» Exercise prompt:
All lines in the data that hold the word "font" need copying.

» Given records:
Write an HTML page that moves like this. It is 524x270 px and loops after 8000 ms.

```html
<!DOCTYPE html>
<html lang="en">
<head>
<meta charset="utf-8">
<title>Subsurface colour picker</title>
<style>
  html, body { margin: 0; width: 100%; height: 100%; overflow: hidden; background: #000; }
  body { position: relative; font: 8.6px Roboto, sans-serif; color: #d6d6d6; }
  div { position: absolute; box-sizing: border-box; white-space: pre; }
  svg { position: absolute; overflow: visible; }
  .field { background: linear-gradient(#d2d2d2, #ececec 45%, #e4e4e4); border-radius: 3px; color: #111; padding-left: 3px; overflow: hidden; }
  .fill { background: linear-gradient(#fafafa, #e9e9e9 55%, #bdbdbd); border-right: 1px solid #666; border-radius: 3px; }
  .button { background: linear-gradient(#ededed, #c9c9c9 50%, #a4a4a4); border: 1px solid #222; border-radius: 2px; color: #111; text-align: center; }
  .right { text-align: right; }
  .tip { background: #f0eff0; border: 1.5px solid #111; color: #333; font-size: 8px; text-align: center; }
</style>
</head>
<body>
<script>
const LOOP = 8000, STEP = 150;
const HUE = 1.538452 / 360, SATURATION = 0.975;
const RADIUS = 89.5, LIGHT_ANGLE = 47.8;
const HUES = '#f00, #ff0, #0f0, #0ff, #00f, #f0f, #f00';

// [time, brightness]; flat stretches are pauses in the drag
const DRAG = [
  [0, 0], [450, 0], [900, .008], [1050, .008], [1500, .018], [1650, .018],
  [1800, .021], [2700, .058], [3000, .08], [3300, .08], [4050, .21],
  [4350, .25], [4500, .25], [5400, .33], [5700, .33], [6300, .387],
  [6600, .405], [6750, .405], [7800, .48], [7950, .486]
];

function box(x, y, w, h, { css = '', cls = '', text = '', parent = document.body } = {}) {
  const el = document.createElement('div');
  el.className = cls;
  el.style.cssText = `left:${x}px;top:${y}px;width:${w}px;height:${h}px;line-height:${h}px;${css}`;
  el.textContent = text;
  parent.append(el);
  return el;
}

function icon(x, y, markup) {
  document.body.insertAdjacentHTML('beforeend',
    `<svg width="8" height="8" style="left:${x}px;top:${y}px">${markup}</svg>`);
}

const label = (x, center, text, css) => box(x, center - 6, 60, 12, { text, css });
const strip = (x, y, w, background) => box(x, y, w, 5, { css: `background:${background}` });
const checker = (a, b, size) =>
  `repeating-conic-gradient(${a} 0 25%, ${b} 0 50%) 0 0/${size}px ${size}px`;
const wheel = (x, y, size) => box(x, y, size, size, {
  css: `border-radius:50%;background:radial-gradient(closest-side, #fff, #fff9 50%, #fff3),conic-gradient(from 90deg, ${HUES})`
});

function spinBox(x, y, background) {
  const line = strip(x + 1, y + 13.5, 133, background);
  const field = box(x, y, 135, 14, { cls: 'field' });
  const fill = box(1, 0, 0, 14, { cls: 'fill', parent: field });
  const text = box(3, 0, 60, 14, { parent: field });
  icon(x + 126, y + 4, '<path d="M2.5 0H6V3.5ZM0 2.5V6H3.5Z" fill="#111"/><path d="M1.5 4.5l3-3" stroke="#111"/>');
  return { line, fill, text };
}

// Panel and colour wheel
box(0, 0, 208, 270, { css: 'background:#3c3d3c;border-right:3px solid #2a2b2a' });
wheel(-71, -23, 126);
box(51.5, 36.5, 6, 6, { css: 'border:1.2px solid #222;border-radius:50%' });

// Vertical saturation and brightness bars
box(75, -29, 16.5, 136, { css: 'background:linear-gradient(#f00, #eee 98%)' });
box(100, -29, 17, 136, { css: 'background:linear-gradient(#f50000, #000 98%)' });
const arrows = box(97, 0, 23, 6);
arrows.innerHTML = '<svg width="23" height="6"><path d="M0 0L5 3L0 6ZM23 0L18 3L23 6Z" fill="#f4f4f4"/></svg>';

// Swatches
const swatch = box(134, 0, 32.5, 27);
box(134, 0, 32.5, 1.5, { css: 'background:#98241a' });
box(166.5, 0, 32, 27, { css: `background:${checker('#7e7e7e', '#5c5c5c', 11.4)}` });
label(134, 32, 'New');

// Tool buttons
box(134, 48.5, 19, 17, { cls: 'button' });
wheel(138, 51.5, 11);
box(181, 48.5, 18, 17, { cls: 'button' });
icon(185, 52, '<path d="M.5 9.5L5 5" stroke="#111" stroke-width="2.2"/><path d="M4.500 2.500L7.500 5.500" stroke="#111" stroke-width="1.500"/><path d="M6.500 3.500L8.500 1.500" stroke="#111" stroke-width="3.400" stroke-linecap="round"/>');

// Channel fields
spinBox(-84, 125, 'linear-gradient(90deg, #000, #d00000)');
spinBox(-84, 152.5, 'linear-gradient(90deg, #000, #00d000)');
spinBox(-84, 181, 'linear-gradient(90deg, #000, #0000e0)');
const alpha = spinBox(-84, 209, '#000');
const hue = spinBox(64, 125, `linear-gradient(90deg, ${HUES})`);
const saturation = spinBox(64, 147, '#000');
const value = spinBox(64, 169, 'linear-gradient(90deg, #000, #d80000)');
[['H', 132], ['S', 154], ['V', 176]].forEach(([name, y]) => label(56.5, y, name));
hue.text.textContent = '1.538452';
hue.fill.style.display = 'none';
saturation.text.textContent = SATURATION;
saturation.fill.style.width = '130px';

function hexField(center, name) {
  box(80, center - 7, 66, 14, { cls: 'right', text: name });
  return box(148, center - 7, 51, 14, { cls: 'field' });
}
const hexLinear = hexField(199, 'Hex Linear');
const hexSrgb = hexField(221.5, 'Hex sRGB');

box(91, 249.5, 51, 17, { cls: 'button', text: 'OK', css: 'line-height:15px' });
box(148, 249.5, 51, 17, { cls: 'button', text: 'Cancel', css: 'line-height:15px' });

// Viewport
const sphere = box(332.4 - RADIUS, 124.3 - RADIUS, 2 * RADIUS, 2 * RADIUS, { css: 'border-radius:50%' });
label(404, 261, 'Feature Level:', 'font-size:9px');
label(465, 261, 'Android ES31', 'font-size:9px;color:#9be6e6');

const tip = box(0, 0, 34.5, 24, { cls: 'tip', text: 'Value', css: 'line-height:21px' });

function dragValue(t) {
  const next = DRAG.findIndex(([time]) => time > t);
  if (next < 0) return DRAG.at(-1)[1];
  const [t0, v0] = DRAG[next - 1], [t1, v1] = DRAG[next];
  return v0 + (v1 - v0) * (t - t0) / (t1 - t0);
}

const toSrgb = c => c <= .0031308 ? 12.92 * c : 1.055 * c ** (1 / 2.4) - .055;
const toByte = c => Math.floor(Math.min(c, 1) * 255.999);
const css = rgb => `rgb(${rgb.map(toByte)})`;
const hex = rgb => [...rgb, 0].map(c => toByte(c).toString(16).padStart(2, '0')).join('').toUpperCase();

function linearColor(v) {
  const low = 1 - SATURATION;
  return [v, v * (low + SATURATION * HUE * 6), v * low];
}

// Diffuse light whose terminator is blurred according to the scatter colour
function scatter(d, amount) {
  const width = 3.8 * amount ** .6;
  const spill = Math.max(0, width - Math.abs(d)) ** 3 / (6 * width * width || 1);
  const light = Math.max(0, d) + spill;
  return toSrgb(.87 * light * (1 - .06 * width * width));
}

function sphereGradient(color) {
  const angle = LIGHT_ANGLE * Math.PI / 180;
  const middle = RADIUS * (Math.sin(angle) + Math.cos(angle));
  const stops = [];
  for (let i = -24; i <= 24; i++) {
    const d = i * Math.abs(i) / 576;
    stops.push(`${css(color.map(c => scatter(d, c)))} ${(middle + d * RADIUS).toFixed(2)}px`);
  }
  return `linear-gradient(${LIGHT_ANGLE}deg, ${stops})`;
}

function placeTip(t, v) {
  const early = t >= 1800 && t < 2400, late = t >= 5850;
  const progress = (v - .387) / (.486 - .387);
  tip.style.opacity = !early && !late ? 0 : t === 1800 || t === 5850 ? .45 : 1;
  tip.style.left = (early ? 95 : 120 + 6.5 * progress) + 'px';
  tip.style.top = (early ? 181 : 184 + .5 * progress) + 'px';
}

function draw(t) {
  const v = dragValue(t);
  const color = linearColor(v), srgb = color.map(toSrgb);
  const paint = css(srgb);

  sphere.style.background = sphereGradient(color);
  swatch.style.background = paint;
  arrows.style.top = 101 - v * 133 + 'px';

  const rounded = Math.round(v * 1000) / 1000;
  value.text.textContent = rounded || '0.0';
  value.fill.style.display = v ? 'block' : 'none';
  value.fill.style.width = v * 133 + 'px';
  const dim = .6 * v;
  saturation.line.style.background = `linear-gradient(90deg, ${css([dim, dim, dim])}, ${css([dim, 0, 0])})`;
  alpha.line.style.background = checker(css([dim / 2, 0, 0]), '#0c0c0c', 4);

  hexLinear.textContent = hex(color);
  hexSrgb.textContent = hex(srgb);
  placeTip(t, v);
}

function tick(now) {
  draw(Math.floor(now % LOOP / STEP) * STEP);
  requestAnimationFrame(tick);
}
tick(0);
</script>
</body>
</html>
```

» Response for this exercise:
  body { position: relative; font: 8.6px Roboto, sans-serif; color: #d6d6d6; }
  .tip { background: #f0eff0; border: 1.5px solid #111; color: #333; font-size: 8px; text-align: center; }
label(404, 261, 'Feature Level:', 'font-size:9px');
label(465, 261, 'Android ES31', 'font-size:9px;color:#9be6e6');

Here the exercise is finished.